The last pandemic occurred in 2009 with the spread of H1N1 influenza, which originated in pigs and spread to people.
The clinical trial is designed to gather critical information about the safety and effectiveness of the vaccine and immune system responses it induces at different dosages, with and without adjuvantssubstances designed to boost the body's immune response to vaccination.
Two concurrent Phase II clinical trials will enroll healthy adults, ages 19 to 64 years old, to evaluate an investigational H7N9 vaccine. The candidate vaccine is made from inactivated H7N9 virus isolated in Shanghai, China, in 2013. Adjuvants are being tested with the investigational vaccine because previous vaccine research involving other H7 influenza viruses has suggested that vaccine without an adjuvant may not induce an adequate protective immune response.

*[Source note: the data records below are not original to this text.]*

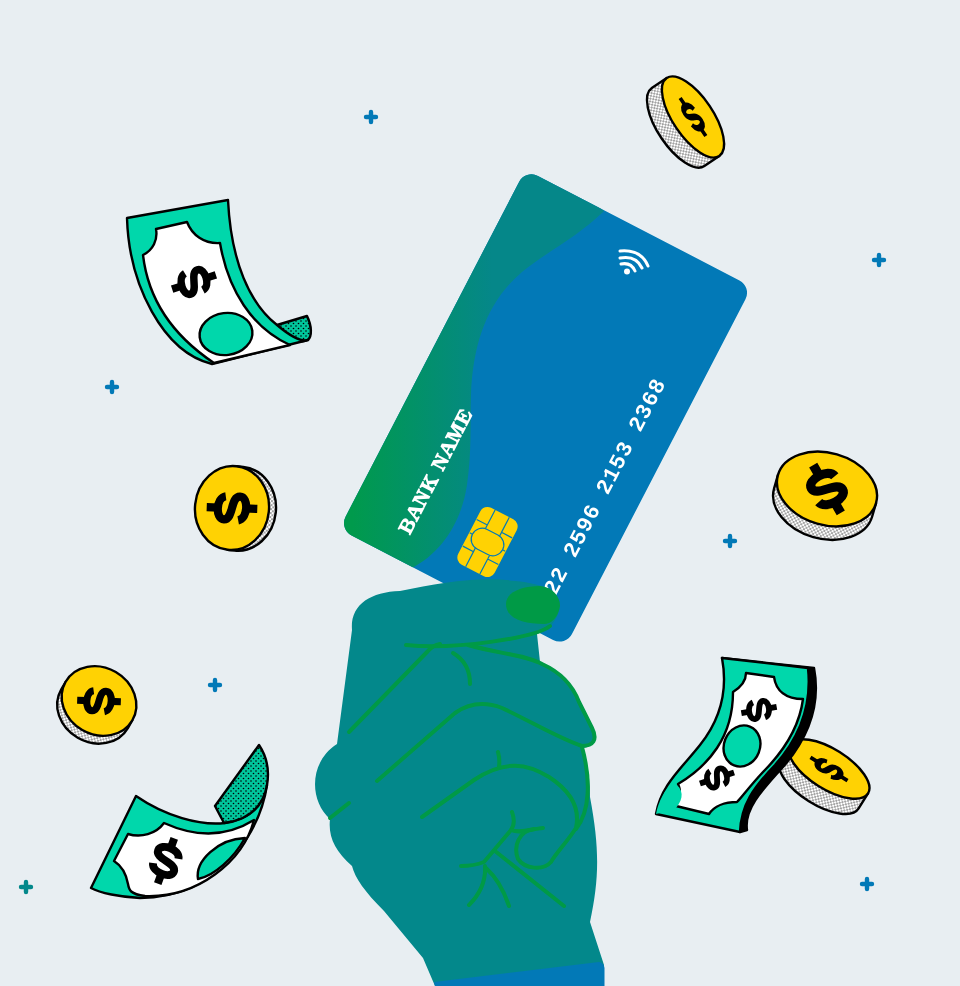
<!DOCTYPE html>
<html lang="en">
<head>
<meta charset="utf-8">
<title>Hand holding a bank card</title>
<style>
:root{--paper:#e8eef2;--blue:#0279b7;--teal:#03888b;--green:#009a46;--mint:#00d7ab;--mint-dark:#00c69c;--gold:#ffd203;--ink:#000;--white:#fff}
html,body{margin:0;background:var(--paper)}
body{width:960px;height:986px;overflow:hidden}
svg{display:block}
.plus{fill:none;stroke:var(--blue);stroke-width:4.4;stroke-linecap:round}
.plus-teal{stroke:var(--teal)}
.coin{stroke:var(--ink);stroke-width:2.4;stroke-linejoin:round}
.rim{fill:url(#rim-dots)}
.face{fill:var(--gold)}
.dollar{fill:none;stroke:var(--ink);stroke-width:7.5}
.bill{stroke:var(--ink);stroke-width:2.4;stroke-linejoin:round}
.mint{fill:var(--mint)}
.white{fill:var(--white)}
.curl{fill:url(#curl-dots)}
.edge{fill:var(--ink)}
.hand{fill:var(--teal)}
.creases{fill:none;stroke:var(--green);stroke-width:4;stroke-linecap:round;stroke-linejoin:round}
.bank{font:700 21px "TeX Gyre Bonum","Noto Serif",serif;fill:var(--white)}
.number{font:700 22px "Liberation Mono","Noto Sans Mono",monospace;fill:var(--white)}
.chip-lines{fill:none;stroke:var(--blue);stroke-width:1.2}
.contactless{fill:none;stroke:var(--white);stroke-width:3;stroke-linecap:round}
</style>
</head>
<body>
<svg width="960" height="986" viewBox="0 0 960 986" role="img" aria-label="A hand holds up a bank card among coins and bank notes">
<defs>
  <pattern id="rim-dots" width="4" height="4" patternUnits="userSpaceOnUse">
    <rect width="4" height="4" fill="#fff"/><circle cx="1" cy="1" r=".7"/><circle cx="3" cy="3" r=".7"/>
  </pattern>
  <pattern id="curl-dots" width="5" height="5" patternUnits="userSpaceOnUse">
    <rect width="5" height="5" fill="#00c69c"/><circle cx="1" cy="1" r=".8"/><circle cx="3.5" cy="3.5" r=".8"/>
  </pattern>
  <linearGradient id="card-wave" gradientUnits="userSpaceOnUse" x1="352" y1="0" x2="492" y2="0">
    <stop offset="0" stop-color="#009a4c"/><stop offset="1" stop-color="#058789"/>
  </linearGradient>
  <clipPath id="card-shape">
    <rect width="255" height="405" rx="14" transform="translate(525.5 169.5) rotate(27.4)"/>
  </clipPath>
  <path id="plus" d="M-5 0H5M0 -5V5"/>
  <g id="dollar">
    <path d="M10.5 -6C9 -15 -10.500 -15 -10.500 -7C-10.500 2 10.500 -2 10.500 7C10.500 15 -9 15 -11 6"/>
    <path d="M0 -23V-12M0 12V23"/>
  </g>
</defs>

<rect width="960" height="986" fill="var(--paper)"/>

<g id="sparkles" class="plus">
  <use href="#plus" x="371" y="117"/>
  <use href="#plus" x="879" y="260"/>
  <use href="#plus" x="112" y="387"/>
  <use href="#plus" x="730" y="541"/>
  <use href="#plus" x="215" y="685"/>
  <use href="#plus" x="867" y="884"/>
  <use href="#plus" x="26" y="887" class="plus-teal"/>
</g>

<g id="coins">
  <g class="coin" transform="translate(693 117) rotate(56)">
    <path class="rim" d="M-47 0V18A47 20 0 0 0 47 18V0Z"/>
    <ellipse class="face" rx="47" ry="20"/>
    <use href="#dollar" class="dollar" transform="scale(1 .48) rotate(-90)"/>
  </g>
  <g class="coin" transform="translate(232 508) rotate(-84)">
    <path class="rim" d="M-42 0V7A42 37 0 0 0 42 7V0Z"/>
    <ellipse class="face" rx="42" ry="37"/>
    <use href="#dollar" class="dollar" transform="rotate(-4) scale(1.100)"/>
  </g>
  <g class="coin" transform="translate(99 701) rotate(30)">
    <path class="rim" d="M-38.500 0V9A38.500 33.500 0 0 0 38.500 9V0Z"/>
    <ellipse class="face" rx="38.500" ry="33.500"/>
    <use href="#dollar" class="dollar" transform="rotate(-118) scale(.95)"/>
  </g>
  <g class="coin" transform="translate(827 489) rotate(16)">
    <path class="rim" d="M-51 0V14A51 36 0 0 0 51 14V0Z"/>
    <ellipse class="face" rx="51" ry="36"/>
    <use href="#dollar" class="dollar" transform="rotate(-46) scale(1.250 1.200)"/>
  </g>
  <g class="coin" transform="translate(829 769) rotate(32)">
    <path class="rim" d="M-46 0V18A46 20 0 0 0 46 18V0Z"/>
    <ellipse class="face" rx="46" ry="20"/>
    <use href="#dollar" class="dollar" transform="scale(.95 .5) rotate(-90)"/>
  </g>
</g>

<g id="note-top-left" class="bill">
  <path class="curl" d="M277 325L307 316C312 326 312 336 308 340C297 345 285 334 277 325Z"/>
  <path class="mint" d="M127 218L228 200C231 262 250 304 277 325C290 336 301 342 308 340L212 364C163 352 129 285 127 218Z"/>
  <path class="white" d="M156 229L187 222C192 235 204 244 220 243C228 290 252 328 290 345L214 363C172 335 148 298 143 255C153 250 158 240 156 229Z"/>
  <ellipse class="mint" cx="226" cy="334" rx="26.500" ry="21" transform="rotate(-7 226 334)"/>
  <use href="#dollar" class="dollar" transform="translate(194 282) rotate(72)"/>
</g>

<g id="note-bottom-left" class="bill">
  <path class="mint" d="M136 796C165 816 200 826 225 823C247 820 261 809 267 785C263 812 250 836 236 853C210 885 175 898 140 898C120 897 100 893 91 888Z"/>
  <path class="curl" d="M259 745L215 806L224 823C247 820 263 808 267 785C270 768 265 754 259 745Z"/>
  <path class="white" d="M114 861L128 834C141 838 156 834 164 823C195 837 225 838 254 820C243 862 197 898 145 896C130 894 129 890 128 884C126 873 122 866 114 861Z"/>
  <path class="mint" d="M245 838C218 839 195 861 198 879C214 876 234 858 245 838Z"/>
  <use href="#dollar" class="dollar" transform="translate(166 861) rotate(20) scale(1.050)"/>
</g>

<g id="note-right" class="bill">
  <path class="edge" d="M722 658L814 668C821 705 809 737 783 767C760 792 744 810 747 830L740 832L735 800L800 700Z"/>
  <path class="mint" d="M722 658L808 668C812 705 800 737 775 765C753 788 741 805 740 832L656 814C661 785 681 769 700 745C720 720 728 690 722 658Z"/>
  <path class="white" d="M746 673L774 677C776 691 786 699 803 699C799 730 780 755 763 772C749 787 742 797 737 802C725 802 714 806 709 814L676 806C680 789 681 791 678 784C695 774 707 763 717 748C727 733 733 715 733 692C741 687 746 681 746 673Z"/>
  <path class="mint" d="M656 814C658 802 665 789 673 782C684 789 684 798 676 808Z" stroke="none"/>
  <ellipse class="mint" cx="742" cy="746" rx="18" ry="21" transform="rotate(22 742 746)"/>
  <use href="#dollar" class="dollar" transform="translate(759 710) rotate(80) scale(.78)"/>
  <use href="#dollar" class="dollar" transform="translate(717 778) rotate(72) scale(.78)"/>
</g>

<g id="bank-card">
  <g clip-path="url(#card-shape)">
    <rect x="330" y="160" width="430" height="490" fill="var(--blue)"/>
    <path fill="url(#card-wave)" d="M604 211C579 236 548 251 522 272C489 300 473 340 471 395C470 425 472 450 467 485C461 525 439 554 412 568L330 540V160H540Z"/>
  </g>
  <text class="bank" transform="translate(410 536) rotate(-62.600)" textLength="138" lengthAdjust="spacing">BANK NAME</text>
  <text class="number" transform="translate(549 609) rotate(-62.600)" textLength="254" lengthAdjust="spacing">322 2596 2153 2368</text>
  <g id="chip" transform="translate(487.500 542) rotate(27.400)">
    <rect x="-20.500" y="-32" width="41" height="64" rx="8" fill="var(--gold)"/>
    <g class="chip-lines">
      <rect x="-17" y="-11" width="34" height="22" rx="11"/>
      <path d="M-20 -15H-8V-32M20 -15H8V-32M-20 15H-8V32M20 15H8V32M-20 0H-17M17 0H20M-8 -15V-11M8 -15V-11M-8 15V11M8 15V11"/>
    </g>
  </g>
  <g id="contactless" class="contactless">
    <circle cx="627" cy="271.500" r="3" fill="var(--white)" stroke="none"/>
    <path d="M621 264Q631 262 635 271M620 258Q636 255 642 268M620 251Q641 249 648 266"/>
  </g>
</g>

<g id="holding-hand">
  <path class="hand" d="M352 630C350 605 370 592 400 591C440 583 480 576 515 581C545 584 560 592 560 606C558 621 548 630 537 634L540 662C562 672 574 688 580 704L594 732C597 741 592 747 583 748C588 765 590 780 590 797C600 850 599 880 590 922L604 965V986H435L423 958L384 911C365 892 355 878 352 866C335 851 328 837 330 819C309 800 309 762 337 744Z"/>
  <path id="thumbnail" fill="var(--green)" d="M506 604C506 592 522 586 540 586C553 587 560 597 560 606C558 618 551 624 544 624C524 624 506 619 506 604Z"/>
  <g class="creases">
    <path d="M406 645C455 650 535 638 550 626"/>
    <path d="M349 732L428 651Q433 645 440 644"/>
    <path d="M468 645C500 654 526 655 542 664C562 673 573 686 579 702L592 728C598 740 593 746 582 746C560 739 532 722 502 708C481 700 465 706 455 713L377 781"/>
    <path d="M453 653C465 660 470 671 470 684"/>
    <path d="M422 817L474 780C505 759 528 764 549 777C572 792 580 810 576 828C567 842 557 852 551 862C543 871 525 869 518 859C513 846 519 831 534 829"/>
    <path d="M582 747C591 780 590 811 576 829"/>
    <path d="M498 752Q500 759 499 767"/>
    <path d="M512 812Q516 823 511 830L484 862Q474 866 461 866"/>
    <path d="M511 830C520 834 531 829 543 828"/>
    <path d="M495 851L564 906M485 866C486 882 480 894 469 905M486 868C497 878 504 891 509 906"/>
    <path d="M330 818L349 803"/>
  </g>
  <path id="cuff" fill="var(--blue)" d="M434 982L599 962Q604 963 604.500 968V986H435Z"/>
</g>
</svg>
</body>
</html>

A panel of independent experts will closely monitor participant safety data at regular intervals throughout the study.
"Whether or not an H7N9 pandemic materializes, vaccine studies such as this provide important experience in ongoing efforts to protect the public against sometimes-deadly influenza viruses," says E. Albert Reece, M.D., Ph.D., M.B.A., vice president for medical affairs at the University of Maryland and the John Z. and Akiko K. Bowers Distinguished Professor and Dean of the University of Maryland School of Medicine. "University of Maryland School of Medicine faculty researchers have been part of every similar vaccine study in the last few decades, making significant contributions to preparing the nation for emerging public health threats."
The University of Maryland is one of eight NIAID-
|Contact: Bill Seiler|
University of Maryland Medical Center